Saved data entries:
::::::::

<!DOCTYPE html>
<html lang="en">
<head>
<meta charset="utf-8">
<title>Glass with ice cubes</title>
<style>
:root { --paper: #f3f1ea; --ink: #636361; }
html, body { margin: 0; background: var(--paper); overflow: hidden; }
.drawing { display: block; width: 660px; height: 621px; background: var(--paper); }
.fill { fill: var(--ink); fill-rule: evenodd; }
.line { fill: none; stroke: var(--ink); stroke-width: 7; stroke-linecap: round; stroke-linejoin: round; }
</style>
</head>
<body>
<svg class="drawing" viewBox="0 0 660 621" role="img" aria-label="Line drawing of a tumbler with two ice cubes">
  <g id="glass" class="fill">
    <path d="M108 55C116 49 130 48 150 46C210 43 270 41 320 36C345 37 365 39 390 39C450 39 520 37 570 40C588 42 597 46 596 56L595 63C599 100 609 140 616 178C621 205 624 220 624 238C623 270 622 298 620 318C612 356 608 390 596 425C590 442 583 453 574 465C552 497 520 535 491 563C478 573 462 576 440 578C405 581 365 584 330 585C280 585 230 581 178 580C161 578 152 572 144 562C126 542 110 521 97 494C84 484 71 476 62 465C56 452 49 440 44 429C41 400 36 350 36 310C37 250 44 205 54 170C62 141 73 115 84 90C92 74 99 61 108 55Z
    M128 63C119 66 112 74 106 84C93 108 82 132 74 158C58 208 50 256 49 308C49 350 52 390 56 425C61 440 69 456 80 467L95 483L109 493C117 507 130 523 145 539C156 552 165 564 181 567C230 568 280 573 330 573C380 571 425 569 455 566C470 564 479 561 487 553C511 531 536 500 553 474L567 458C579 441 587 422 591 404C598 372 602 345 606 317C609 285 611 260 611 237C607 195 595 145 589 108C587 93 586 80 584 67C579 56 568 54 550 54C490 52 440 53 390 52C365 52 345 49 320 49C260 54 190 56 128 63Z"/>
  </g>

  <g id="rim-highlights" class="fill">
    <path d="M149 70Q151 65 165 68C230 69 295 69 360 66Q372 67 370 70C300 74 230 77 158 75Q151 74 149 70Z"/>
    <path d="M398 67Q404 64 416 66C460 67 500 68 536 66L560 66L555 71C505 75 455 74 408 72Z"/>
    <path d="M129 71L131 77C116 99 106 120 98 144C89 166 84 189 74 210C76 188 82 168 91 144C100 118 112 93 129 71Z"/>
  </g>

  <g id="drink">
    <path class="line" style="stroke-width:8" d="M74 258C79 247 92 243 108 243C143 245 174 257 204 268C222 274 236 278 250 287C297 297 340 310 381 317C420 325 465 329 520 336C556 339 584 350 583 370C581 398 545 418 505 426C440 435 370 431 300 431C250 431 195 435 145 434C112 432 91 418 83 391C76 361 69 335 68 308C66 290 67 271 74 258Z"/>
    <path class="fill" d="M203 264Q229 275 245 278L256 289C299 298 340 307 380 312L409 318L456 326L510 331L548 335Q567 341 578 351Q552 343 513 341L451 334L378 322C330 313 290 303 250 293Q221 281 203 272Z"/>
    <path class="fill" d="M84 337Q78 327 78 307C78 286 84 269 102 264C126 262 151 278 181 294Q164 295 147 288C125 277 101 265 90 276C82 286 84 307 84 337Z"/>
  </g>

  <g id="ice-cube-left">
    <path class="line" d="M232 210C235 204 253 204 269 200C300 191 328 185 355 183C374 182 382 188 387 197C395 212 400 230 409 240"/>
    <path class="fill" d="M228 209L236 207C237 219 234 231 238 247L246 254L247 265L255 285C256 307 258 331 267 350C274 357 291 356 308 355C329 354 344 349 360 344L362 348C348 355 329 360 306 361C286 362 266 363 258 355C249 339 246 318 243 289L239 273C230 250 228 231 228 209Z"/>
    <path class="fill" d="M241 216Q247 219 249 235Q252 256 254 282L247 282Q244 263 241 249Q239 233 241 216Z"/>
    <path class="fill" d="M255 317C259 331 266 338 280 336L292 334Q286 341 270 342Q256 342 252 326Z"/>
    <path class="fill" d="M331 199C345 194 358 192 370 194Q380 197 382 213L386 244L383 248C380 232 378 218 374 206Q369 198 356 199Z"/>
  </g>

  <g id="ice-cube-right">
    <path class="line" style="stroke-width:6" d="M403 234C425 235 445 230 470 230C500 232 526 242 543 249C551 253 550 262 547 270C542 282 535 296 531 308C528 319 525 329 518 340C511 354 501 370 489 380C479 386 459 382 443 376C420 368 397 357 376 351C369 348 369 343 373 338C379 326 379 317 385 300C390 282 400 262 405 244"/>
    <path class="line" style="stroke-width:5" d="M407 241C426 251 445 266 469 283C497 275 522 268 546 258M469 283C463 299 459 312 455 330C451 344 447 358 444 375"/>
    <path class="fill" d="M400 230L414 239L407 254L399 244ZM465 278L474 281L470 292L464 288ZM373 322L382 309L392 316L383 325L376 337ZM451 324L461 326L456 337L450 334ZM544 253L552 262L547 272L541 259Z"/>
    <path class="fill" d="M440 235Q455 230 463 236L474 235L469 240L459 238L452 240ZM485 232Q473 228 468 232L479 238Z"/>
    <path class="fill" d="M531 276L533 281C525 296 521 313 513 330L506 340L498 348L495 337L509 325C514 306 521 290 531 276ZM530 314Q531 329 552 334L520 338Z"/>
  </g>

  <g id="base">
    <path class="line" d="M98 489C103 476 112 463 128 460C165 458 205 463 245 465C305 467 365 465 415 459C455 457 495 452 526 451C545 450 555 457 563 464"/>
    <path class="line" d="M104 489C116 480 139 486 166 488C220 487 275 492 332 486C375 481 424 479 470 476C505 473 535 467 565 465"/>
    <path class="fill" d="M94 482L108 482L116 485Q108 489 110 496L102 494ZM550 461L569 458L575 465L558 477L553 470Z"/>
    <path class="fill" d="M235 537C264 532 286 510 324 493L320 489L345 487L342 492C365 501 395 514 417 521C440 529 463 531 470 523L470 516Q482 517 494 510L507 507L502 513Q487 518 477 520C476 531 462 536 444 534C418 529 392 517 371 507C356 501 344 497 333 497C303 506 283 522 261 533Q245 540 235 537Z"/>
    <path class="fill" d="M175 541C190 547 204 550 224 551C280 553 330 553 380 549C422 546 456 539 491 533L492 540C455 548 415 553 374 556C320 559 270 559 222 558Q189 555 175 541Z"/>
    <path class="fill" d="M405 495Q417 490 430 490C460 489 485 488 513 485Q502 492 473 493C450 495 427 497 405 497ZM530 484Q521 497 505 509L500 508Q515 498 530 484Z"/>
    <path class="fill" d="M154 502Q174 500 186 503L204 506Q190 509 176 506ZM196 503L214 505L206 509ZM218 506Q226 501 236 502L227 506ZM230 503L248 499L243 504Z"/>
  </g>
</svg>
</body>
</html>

::::::::

Look over the records above and say, with no extra words, how many lines include "style".

5